(The title will mean nothing to anyone who didn't grow up on western-spoof cartoons, where some character would find himself out in the desert, where he'd pass by a sign reading "Last Chance Saloon," followed by a "Really Last Chance" one, and finally a "Honest, Really Really Last Chance" indicator.)
Having said nothing about Timeline-A in my last post, I figured I might as well take a really really last shot at that one today.
Back in this post, I argued that LOST's finale should, going by the themes its producers have tenaciously pursued, comprise a "happy medium" between the C.S. Lewis type of narrative world, where "perfect service" leads to an apocalyptic "perfect freedom," and the Sartre-style narrative in which Pure Necessity rules all, and the only thing man can control is his attitude toward that fact, be it the happiness of Sisyphus or Nietzsche's "amor fati."
Desmond, whom I've called the Holy Fool, is possibly the key out of the Locked Room of Necessity. In "What They Died For" both Widmore and Unlocke speak of Desmond's status as a "fail-safe" which is something of a double-edged sword. Prior to his rather abrupt departure from the world, Widmore had some plan to use Desmond to defeat or kill the Monster, but now the Monster, who was perfectly happy to put a bullet in Desmond's head a few stories ago, suddenly seems to think it's a good idea to use Desmond to "destroy the island." Jacob has also apparently informed the castaways of the need to destroy Smokey, though I'll be surprised if Jacob has actually given them anything approximating a plan to do so. STAR WARS is the George Lucas film most often quoted in LOST, but on the whole the producers seem much more inspired by the philosophy of Indiana Jones ("I'm makin' it up as I go along!")
A happy medium betweeen free will and determinism would have to acknowledge the reality of all of the empirical factors that make a deterministic worldview possible, much as Kant acknowledges the reality of the contingent. LOST has made this acknowledgement consistently-- "Dead is dead," "Whatever happened, happened"-- but the show has also consistently suggested that, though contingency can't be abolished as it is in a C.S. Lewis apocalypse, it can be suspended for a time. The stone of Sisyphus must always fall, but where Sartre's stone always falls the same way, LOST's metaphorical stone sometimes turns up new ground in the WAY it falls. Desmond can't prevent Charlie from dying somehow, but the way Charlie finally DOES die discloses to the castaways information about their world that they would not have known, had Charlie died by lightning or by drowning. Faraday's pyrrhic use of the Jughead bomb doesn't get rid of the old, undesireable world, but it does spawn a new world right alongside it. The producers have been quoted as saying that it's wrong to see "Timeline-B" as less real than "Timeline-A," which I take as a warning that we're NOT going to see a reprise of "dueling realities," such as we get from the classic STAR TREK episode, "City on the Edge of Forever." I think it's quite likely that we will see one or more grand gestures of renunciation-- Sawyer looks like a pretty likely "candidate" at this point. But the notion some fans expressed, that Jack or others might have to choose their current Sisyphean lot over a more wonderful-looking life in "Timeline B," seems incongruent with the themes that the LOSTguys have diligently explored. Some sort of merging of the two worlds looks more promising for the "end" postulated by Jacob.
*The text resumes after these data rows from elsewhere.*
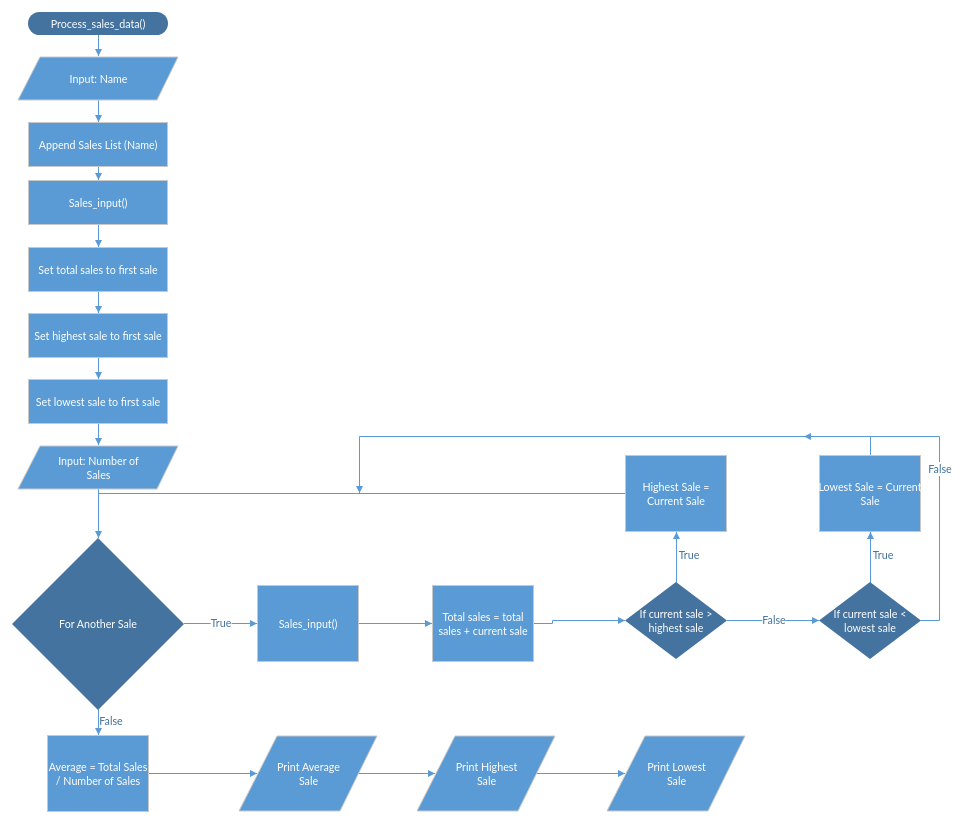
<!DOCTYPE html>
<html lang="en">
<head>
<meta charset="utf-8">
<title>Process sales data flowchart</title>
<style>
:root {
  --paper: #ffffff;
  --step: #5b9bd5;
  --decision: #44739f;
  --edge: #c8c8c8;
  --line: #5b9bd5;
  --label: #41719c;
}
* { box-sizing: border-box; }
html, body { margin: 0; background: var(--paper); overflow: hidden; }
.flowchart {
  position: relative;
  width: 964px;
  height: 824px;
  overflow: hidden;
  background: var(--paper);
  font: 10.7px/14px Lato, Carlito, sans-serif;
}
.connectors { position: absolute; left: 0; top: 0; }
.connectors path { fill: none; stroke: var(--line); stroke-width: 1; }
.connectors .arrow { marker-end: url(#arrowhead); }
.connectors marker path { fill: var(--line); stroke: none; }

.node {
  position: absolute;
  left: var(--x);
  top: var(--y);
  display: flex;
  align-items: center;
  justify-content: center;
  color: #fff;
  text-align: center;
  white-space: nowrap;
}
.node span { position: relative; }
.node svg { position: absolute; left: 0; top: 0; width: 100%; height: 100%; overflow: visible; }
.node polygon { fill: var(--step); stroke: var(--edge); stroke-width: 1; }
.terminal { width: 140px; height: 23px; border-radius: 12px; background: var(--decision); }
.process { width: 140px; height: 45px; background: var(--step); border: 1px solid var(--edge); }
.block { width: 102px; height: 77px; background: var(--step); border: 1px solid var(--edge); }
.input { width: 161px; height: 44px; }
.output { width: 139px; height: 76px; }
.loop { width: 172px; height: 172px; }
.check { width: 102px; height: 77px; }
.loop polygon, .check polygon { fill: var(--decision); stroke: none; }

.branch {
  position: absolute;
  left: var(--x);
  top: var(--y);
  transform: translate(-50%, -50%);
  background: var(--paper);
  color: var(--label);
}
</style>
</head>
<body>
<main class="flowchart">
  <svg class="connectors" width="964" height="824" viewBox="0 0 964 824" aria-hidden="true">
    <defs>
      <marker id="arrowhead" markerUnits="userSpaceOnUse" markerWidth="8" markerHeight="8" refX="7" refY="4" orient="auto">
        <path d="M0 0.5 L7 4 L0 7.5 Z"/>
      </marker>
    </defs>
    <g>
      <path class="arrow" d="M98.5 35V56"/>
      <path class="arrow" d="M98.5 100V122"/>
      <path class="arrow" d="M98.5 166V180"/>
      <path class="arrow" d="M98.5 224V247"/>
      <path class="arrow" d="M98.5 291V313"/>
      <path class="arrow" d="M98.5 357V379"/>
      <path class="arrow" d="M98.5 423V445"/>
      <path class="arrow" d="M98.5 489V538"/>
      <path class="arrow" d="M98.5 709V735"/>
    </g>
    <g>
      <path class="arrow" d="M184 623.5H257"/>
      <path class="arrow" d="M359 623.5H432"/>
      <path class="arrow" d="M534 623.5H552.5V620.5H625"/>
      <path class="arrow" d="M727 620.5H819"/>
      <path class="arrow" d="M676.5 583V532"/>
      <path class="arrow" d="M870.5 583V532"/>
    </g>
    <g>
      <path d="M625 493.5H98.5"/>
      <path class="arrow" d="M870.5 456V436.5H359.5V493"/>
      <path class="arrow" d="M921 620.5H939.5V436.5H804"/>
    </g>
    <g>
      <path class="arrow" d="M149 773.5H257"/>
      <path class="arrow" d="M358 773.5H435"/>
      <path class="arrow" d="M536 773.5H625"/>
    </g>
  </svg>

  <div class="node terminal" style="--x:28px;--y:12px"><span>Process_sales_data()</span></div>
  <div class="node input" style="--x:18px;--y:57px">
    <svg viewBox="0 0 161 44"><polygon id="input-shape" points="22,0 160,0 139,43 0,43"/></svg>
    <span>Input: Name</span>
  </div>
  <div class="node process" style="--x:28px;--y:122px"><span>Append Sales List (Name)</span></div>
  <div class="node process" style="--x:28px;--y:180px"><span>Sales_input()</span></div>
  <div class="node process" style="--x:28px;--y:247px"><span>Set total sales to first sale</span></div>
  <div class="node process" style="--x:28px;--y:313px"><span>Set highest sale to first sale</span></div>
  <div class="node process" style="--x:28px;--y:379px"><span>Set lowest sale to first sale</span></div>
  <div class="node input" style="--x:18px;--y:446px">
    <svg viewBox="0 0 161 44"><use href="#input-shape"/></svg>
    <span>Input: Number of<br>Sales</span>
  </div>

  <div class="node loop" style="--x:12px;--y:538px">
    <svg viewBox="0 0 172 172"><polygon points="86,0 172,86 86,172 0,86"/></svg>
    <span>For Another Sale</span>
  </div>
  <div class="node block" style="--x:257px;--y:585px"><span>Sales_input()</span></div>
  <div class="node block" style="--x:432px;--y:585px"><span>Total sales = total<br>sales + current sale</span></div>
  <div class="node check" style="--x:625px;--y:582px">
    <svg viewBox="0 0 102 77"><polygon id="check-shape" points="51,0 102,38.5 51,77 0,38.5"/></svg>
    <span>If current sale &gt;<br>highest sale</span>
  </div>
  <div class="node check" style="--x:819px;--y:582px">
    <svg viewBox="0 0 102 77"><use href="#check-shape"/></svg>
    <span>If current sale &lt;<br>lowest sale</span>
  </div>
  <div class="node block" style="--x:625px;--y:455px"><span>Highest Sale =<br>Current Sale</span></div>
  <div class="node block" style="--x:819px;--y:455px"><span>Lowest Sale = Current<br>Sale</span></div>

  <div class="node block" style="--x:47px;--y:735px"><span>Average = Total Sales<br>/ Number of Sales</span></div>
  <div class="node output" style="--x:239px;--y:736px">
    <svg viewBox="0 0 139 76"><polygon id="output-shape" points="38,0 138,0 101,75 0,75"/></svg>
    <span>Print Average<br>Sale</span>
  </div>
  <div class="node output" style="--x:417px;--y:736px">
    <svg viewBox="0 0 139 76"><use href="#output-shape"/></svg>
    <span>Print Highest<br>Sale</span>
  </div>
  <div class="node output" style="--x:607px;--y:736px">
    <svg viewBox="0 0 139 76"><use href="#output-shape"/></svg>
    <span>Print Lowest<br>Sale</span>
  </div>

  <div class="branch" style="--x:221px;--y:623px">True</div>
  <div class="branch" style="--x:111px;--y:721px">False</div>
  <div class="branch" style="--x:689px;--y:555px">True</div>
  <div class="branch" style="--x:774px;--y:620px">False</div>
  <div class="branch" style="--x:883px;--y:555px">True</div>
  <div class="branch" style="--x:940px;--y:469px">False</div>
</main>
</body>
</html>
"It always ends the same," says the Man in Black, and this endorsement of cyclic repetitiveness would seem to reflect much of the recursiveness of LOST, where characters continually behold evidence of being trapped in patterns no less repetitive than the punishment of Sisyphus: Hurley's numbers, Charlie's multiple deaths, Jack's Christlike wounds (I'm going to guess that the neck-wound that B-Jack is experiencing reflects something that will happen to A-Jack, but it may be only a symbolic death a la Harry Potter's big finish). Jacob takes the Christian position, saying that there will be an end beside which all of the earlier repetitions will seem like mere "progress." But what form can transcendence take, if one does not nullify the world of the contingent? Surely it will be more than just Sartre's attitude change, or Kant's "immanent metaphysics." Even the extra-diegetic thematics I mentioned before, re THE HAPPENING, may not be enough.
"We shall be changed," insists First Corinthians. So I'm expecting some change in the finale. If it won't be a Lewis-style apocalypse, it should be at least as momentous as the changes wrought by Desmond and Faraday.